Anyway (about twenty years ago was it?) that science / religion rapprochement all went kablooey and a major culture war got underway in which science and religion would appear to fight in a bitter way again.

For many, this felt like a throw back detour into a darker age.

Clayton's plea, transmitting Bronowski's (I remember that guy, a TV personality), was that we overcome the current impasse, the either / or mentality, and stop getting in one anothers' way.  Portlanders couldn't find much to argue with there and left the theater upbeat, was my impression.

Tara and I adjourned to the dinner, joining Jeff and a co-worker from Rumblefish.  The waiters were generous with me in particular when pouring red, perhaps for kindnesses exchanged, or so it seemed to me and Don.  Missed Nirel  (CSN) and other favorite people -- some just because they were at other tables, and we left before too late.

We seemed a small crowd.  Terry quizzed Tara about where she was going to college.  We talked about her 3rd place win in the state in a team she co-founded and co-led to glory.

I've been very privileged to have been a father twice over, plus there's always that dad vibe.  The orbit through this theater, this hotel, has been a nurturing and satisfying one.  My thanks to Terry and the much larger cast that makes it possible, out to Mentor Graphics and beyond.

We also talked about DMSO and MSM, both stocked on the health food aisle.  You should not be surprised when close to the Linus Pauling neighborhood that you hear lots of complicated "molecule talk" regarding the possible pathways whereby the various ingredients might do their work.  Terry talked about chemical "chaperons" in the body, which may accompany complex molecules with a propensity to miss-fold, thanks to some inherited defect, and cause them to fold correctly nevertheless (hence the term "chaperon" although "coach" and/or "guardian" might also gain traction).
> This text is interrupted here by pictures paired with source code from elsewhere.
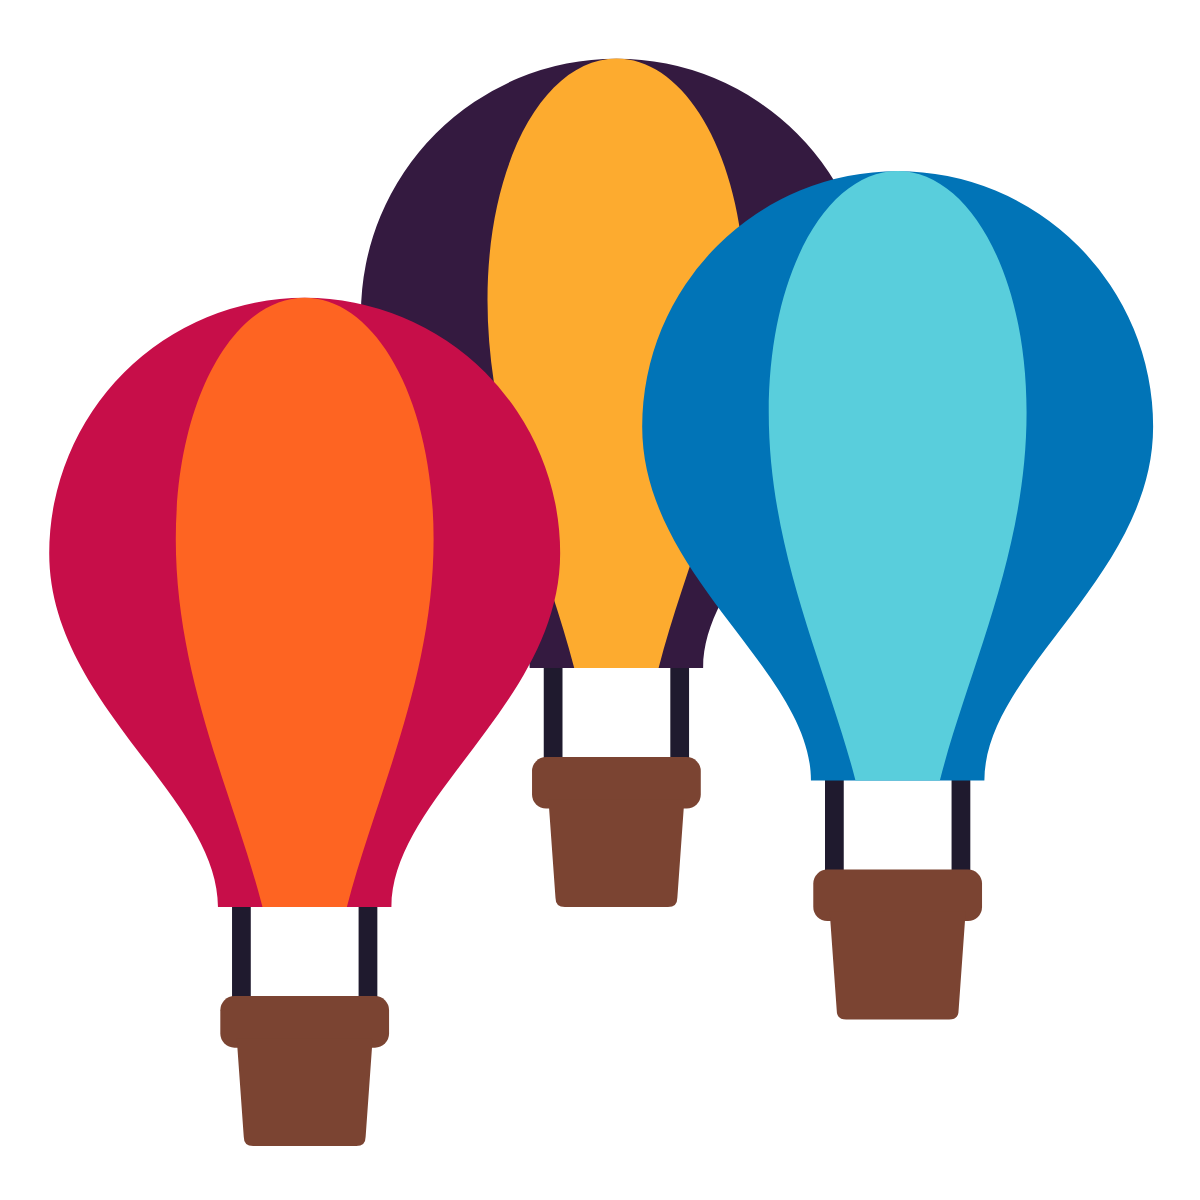
<!DOCTYPE html>
<html lang="en">
<head>
<meta charset="utf-8">
<title>Hot Air Balloons</title>
<style>
  :root {
    --bg: #ffffff;
    --rope: #1f1a2e;
    --basket: #7b4432;
    --plum: #341a40;
    --amber: #fdab2f;
    --crimson: #c70e49;
    --tangerine: #fe6422;
    --ocean: #0174b7;
    --sky: #59cedc;
  }
  html, body {
    margin: 0;
    padding: 0;
    width: 1200px;
    height: 1200px;
    overflow: hidden;
    background: var(--bg);
  }
  .balloon-scene {
    display: block;
    width: 1200px;
    height: 1200px;
  }
  .rope { stroke: var(--rope); stroke-width: 8; }
  .basket { fill: var(--basket); }
</style>
</head>
<body>
<svg class="balloon-scene" viewBox="0 0 512 512" xmlns="http://www.w3.org/2000/svg" role="img" aria-label="Three hot air balloons">
  <defs>
    <g id="balloon">
      <line class="rope" x1="-27" y1="255" x2="-27" y2="302"/>
      <line class="rope" x1="27" y1="255" x2="27" y2="302"/>
      <path class="envelope-shell" fill="var(--shell)" d="M -37 260 C -37 213 -109 173 -109 109 A 109 109 0 0 1 109 109 C 109 173 37 213 37 260 Z"/>
      <path class="envelope-panel" fill="var(--panel)" d="M -18 260 C -30 213 -55 163 -55 103 C -55 43 -30 0 0 0 C 30 0 55 43 55 103 C 55 163 30 213 18 260 Z"/>
      <rect class="basket" x="-36" y="298" width="72" height="22" rx="6"/>
      <path class="basket" d="M -29 316 L 29 316 L 26 358 Q 26 362 22 362 L -22 362 Q -26 362 -26 358 Z"/>
    </g>
  </defs>

  <use href="#balloon" transform="translate(263 25)" style="--shell: var(--plum); --panel: var(--amber);"/>
  <use href="#balloon" transform="translate(130 127)" style="--shell: var(--crimson); --panel: var(--tangerine);"/>
  <use href="#balloon" transform="translate(383 73)" style="--shell: var(--ocean); --panel: var(--sky);"/>
</svg>
</body>
</html>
After this enjoyable night out and some time with other Wanderers (ISEPP's cultish fandom), I retreated to the bat cave to catch up with my work.  Lots of people have an interest in Python these days.  Yes, I help whip that up, not ashamed to say that I do, no siree.  Here's a computer language that can take you places.  Not a waste of time to learn.  Steve, just back from points east, is in the same line of work.

For followup:  daft punk & IVM (back to designing those religions, Subgenius at work).